§ **Task description**: Which lines of the material contain the word "centre"? Show each one.

[Opening Provided material section]

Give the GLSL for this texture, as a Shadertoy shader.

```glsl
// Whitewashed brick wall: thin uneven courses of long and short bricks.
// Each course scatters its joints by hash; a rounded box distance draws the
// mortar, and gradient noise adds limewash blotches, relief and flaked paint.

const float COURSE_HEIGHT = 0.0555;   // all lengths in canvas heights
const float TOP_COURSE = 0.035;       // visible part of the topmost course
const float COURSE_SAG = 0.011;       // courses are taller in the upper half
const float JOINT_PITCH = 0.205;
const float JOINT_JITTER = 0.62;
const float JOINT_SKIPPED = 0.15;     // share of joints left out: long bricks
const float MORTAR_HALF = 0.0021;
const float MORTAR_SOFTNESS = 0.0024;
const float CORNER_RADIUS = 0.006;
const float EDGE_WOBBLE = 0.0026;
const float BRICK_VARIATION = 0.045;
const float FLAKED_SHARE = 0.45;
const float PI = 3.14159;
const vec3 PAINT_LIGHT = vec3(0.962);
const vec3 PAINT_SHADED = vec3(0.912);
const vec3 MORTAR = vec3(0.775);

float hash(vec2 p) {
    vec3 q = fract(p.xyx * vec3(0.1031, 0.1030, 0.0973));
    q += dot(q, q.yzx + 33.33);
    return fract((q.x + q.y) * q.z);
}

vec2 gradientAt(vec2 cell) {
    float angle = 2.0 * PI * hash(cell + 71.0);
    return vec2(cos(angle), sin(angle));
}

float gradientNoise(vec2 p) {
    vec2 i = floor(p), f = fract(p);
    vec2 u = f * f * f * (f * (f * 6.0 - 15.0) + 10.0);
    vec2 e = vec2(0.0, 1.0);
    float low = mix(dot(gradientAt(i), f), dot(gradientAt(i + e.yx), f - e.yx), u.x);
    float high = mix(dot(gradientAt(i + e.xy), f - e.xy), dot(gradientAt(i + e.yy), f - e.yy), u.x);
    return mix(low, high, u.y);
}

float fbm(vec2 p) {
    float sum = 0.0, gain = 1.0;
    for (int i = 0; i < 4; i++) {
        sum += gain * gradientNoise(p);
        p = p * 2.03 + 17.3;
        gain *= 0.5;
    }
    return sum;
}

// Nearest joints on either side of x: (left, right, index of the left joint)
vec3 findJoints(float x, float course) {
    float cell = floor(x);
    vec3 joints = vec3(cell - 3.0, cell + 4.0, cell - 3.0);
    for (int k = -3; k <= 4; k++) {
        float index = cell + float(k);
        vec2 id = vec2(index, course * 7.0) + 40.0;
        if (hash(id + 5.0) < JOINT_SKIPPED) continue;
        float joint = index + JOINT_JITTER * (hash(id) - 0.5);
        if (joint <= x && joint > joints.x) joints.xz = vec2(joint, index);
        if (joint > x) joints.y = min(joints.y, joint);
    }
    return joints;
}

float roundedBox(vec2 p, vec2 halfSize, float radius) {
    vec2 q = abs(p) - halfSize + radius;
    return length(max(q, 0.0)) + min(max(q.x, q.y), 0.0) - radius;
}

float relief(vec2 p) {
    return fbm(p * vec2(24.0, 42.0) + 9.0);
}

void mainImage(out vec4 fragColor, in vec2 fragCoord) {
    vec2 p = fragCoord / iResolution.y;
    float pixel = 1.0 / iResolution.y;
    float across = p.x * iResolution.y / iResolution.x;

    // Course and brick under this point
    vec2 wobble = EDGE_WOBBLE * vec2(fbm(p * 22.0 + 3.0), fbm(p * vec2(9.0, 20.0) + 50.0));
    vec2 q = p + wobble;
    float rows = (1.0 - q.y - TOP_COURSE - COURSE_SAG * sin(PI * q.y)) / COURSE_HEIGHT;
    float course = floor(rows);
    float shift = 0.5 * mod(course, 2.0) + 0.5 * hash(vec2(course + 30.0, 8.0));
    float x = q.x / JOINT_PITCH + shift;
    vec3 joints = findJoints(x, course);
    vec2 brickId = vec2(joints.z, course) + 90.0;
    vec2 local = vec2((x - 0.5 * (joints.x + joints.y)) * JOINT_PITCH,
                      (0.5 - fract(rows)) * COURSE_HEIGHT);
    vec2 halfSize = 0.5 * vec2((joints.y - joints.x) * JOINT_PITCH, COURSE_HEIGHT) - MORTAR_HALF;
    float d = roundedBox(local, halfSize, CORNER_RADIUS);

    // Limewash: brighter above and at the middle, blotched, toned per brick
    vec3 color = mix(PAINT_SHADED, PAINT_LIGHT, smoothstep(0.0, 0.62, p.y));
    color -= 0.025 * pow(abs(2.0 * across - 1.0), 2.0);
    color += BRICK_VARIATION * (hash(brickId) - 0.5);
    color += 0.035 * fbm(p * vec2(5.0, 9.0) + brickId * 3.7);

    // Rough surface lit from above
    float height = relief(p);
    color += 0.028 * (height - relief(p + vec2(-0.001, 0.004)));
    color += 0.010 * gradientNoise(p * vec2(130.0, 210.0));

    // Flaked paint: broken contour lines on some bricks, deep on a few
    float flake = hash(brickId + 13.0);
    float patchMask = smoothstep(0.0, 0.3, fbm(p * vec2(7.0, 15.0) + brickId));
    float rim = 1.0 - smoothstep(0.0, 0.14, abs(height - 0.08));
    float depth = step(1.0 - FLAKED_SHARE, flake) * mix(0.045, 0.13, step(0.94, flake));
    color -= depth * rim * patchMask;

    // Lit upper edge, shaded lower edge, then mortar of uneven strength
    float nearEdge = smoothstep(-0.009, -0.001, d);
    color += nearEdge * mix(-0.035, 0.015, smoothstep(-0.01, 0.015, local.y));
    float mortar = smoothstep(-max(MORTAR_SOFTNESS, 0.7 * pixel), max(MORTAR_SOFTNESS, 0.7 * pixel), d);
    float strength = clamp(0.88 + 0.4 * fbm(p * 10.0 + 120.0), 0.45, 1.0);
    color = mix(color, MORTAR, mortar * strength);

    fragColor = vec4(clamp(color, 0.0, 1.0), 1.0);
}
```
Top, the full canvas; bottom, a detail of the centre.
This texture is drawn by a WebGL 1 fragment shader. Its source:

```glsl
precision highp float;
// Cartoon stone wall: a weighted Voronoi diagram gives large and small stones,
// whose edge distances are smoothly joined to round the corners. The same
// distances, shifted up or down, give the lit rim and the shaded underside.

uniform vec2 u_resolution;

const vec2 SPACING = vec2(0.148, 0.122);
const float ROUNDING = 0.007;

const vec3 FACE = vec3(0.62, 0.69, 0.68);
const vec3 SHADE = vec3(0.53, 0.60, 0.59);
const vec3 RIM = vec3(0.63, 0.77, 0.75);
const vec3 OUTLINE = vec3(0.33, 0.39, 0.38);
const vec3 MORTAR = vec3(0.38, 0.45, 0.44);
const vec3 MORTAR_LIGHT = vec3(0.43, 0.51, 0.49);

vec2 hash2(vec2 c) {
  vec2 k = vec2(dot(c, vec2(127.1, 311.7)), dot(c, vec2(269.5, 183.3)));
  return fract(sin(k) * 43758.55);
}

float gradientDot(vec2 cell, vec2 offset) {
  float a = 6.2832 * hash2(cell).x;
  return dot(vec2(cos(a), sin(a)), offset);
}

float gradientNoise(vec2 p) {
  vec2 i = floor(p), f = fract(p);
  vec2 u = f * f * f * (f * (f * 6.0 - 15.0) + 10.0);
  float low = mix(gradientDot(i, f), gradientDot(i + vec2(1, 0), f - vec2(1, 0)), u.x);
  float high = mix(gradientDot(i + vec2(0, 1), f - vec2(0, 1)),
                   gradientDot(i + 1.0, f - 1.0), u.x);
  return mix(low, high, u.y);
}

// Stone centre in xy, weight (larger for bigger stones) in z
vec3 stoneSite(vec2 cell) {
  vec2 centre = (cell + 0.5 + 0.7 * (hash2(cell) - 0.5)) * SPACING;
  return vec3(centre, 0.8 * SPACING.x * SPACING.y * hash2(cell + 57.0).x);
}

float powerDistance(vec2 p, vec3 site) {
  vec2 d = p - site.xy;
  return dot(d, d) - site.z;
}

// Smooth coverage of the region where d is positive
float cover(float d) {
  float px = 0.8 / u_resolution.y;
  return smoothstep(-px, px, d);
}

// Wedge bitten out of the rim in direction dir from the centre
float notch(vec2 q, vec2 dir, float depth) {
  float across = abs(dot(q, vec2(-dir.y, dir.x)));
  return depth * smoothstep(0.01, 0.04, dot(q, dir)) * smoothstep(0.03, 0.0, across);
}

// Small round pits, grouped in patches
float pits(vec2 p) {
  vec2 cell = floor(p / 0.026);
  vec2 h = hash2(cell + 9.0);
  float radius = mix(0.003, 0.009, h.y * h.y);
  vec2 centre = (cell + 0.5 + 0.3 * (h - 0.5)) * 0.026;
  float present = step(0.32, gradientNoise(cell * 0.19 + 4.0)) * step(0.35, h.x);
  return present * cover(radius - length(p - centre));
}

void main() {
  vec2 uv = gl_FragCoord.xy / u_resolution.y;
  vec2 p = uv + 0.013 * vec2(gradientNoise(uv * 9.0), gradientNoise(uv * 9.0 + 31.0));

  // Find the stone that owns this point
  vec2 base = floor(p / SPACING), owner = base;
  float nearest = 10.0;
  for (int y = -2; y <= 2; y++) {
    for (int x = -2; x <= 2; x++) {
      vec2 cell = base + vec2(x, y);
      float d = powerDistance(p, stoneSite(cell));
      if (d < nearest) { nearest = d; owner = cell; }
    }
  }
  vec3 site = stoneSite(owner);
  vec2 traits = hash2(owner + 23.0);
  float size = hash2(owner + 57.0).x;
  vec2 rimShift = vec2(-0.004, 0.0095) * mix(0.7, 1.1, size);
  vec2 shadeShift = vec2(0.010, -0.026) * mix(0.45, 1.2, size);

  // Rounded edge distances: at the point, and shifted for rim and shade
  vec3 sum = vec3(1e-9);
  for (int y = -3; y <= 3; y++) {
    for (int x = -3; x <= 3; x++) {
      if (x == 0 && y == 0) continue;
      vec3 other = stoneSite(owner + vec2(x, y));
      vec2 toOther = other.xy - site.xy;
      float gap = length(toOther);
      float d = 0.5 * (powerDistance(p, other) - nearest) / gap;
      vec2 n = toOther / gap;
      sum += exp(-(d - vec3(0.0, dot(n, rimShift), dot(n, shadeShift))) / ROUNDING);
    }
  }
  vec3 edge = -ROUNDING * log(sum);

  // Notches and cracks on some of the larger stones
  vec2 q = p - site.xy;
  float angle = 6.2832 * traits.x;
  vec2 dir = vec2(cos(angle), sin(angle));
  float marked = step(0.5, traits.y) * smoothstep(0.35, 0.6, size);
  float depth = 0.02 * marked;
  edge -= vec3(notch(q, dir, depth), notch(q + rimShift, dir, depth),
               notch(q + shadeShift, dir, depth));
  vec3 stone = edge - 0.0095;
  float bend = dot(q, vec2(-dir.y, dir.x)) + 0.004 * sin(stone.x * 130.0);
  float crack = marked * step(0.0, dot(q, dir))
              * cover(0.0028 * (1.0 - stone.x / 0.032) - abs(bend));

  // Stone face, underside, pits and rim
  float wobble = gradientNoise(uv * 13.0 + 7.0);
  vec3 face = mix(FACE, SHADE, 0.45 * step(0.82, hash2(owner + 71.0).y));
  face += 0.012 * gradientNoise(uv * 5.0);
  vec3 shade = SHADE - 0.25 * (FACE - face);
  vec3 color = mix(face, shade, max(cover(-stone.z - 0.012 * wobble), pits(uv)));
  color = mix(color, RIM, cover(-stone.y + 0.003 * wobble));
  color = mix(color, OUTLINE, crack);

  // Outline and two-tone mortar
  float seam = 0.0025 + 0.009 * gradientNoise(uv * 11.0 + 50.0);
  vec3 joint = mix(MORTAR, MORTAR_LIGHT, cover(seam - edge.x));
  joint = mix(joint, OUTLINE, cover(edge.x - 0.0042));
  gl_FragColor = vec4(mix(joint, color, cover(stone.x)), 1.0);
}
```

[Closing Provided material section]

§ **Expected output**:
Top, the full canvas; bottom, a detail of the centre.
// Stone centre in xy, weight (larger for bigger stones) in z
  vec2 centre = (cell + 0.5 + 0.7 * (hash2(cell) - 0.5)) * SPACING;
  return vec3(centre, 0.8 * SPACING.x * SPACING.y * hash2(cell + 57.0).x);
// Wedge bitten out of the rim in direction dir from the centre
  vec2 centre = (cell + 0.5 + 0.3 * (h - 0.5)) * 0.026;
  return present * cover(radius - length(p - centre));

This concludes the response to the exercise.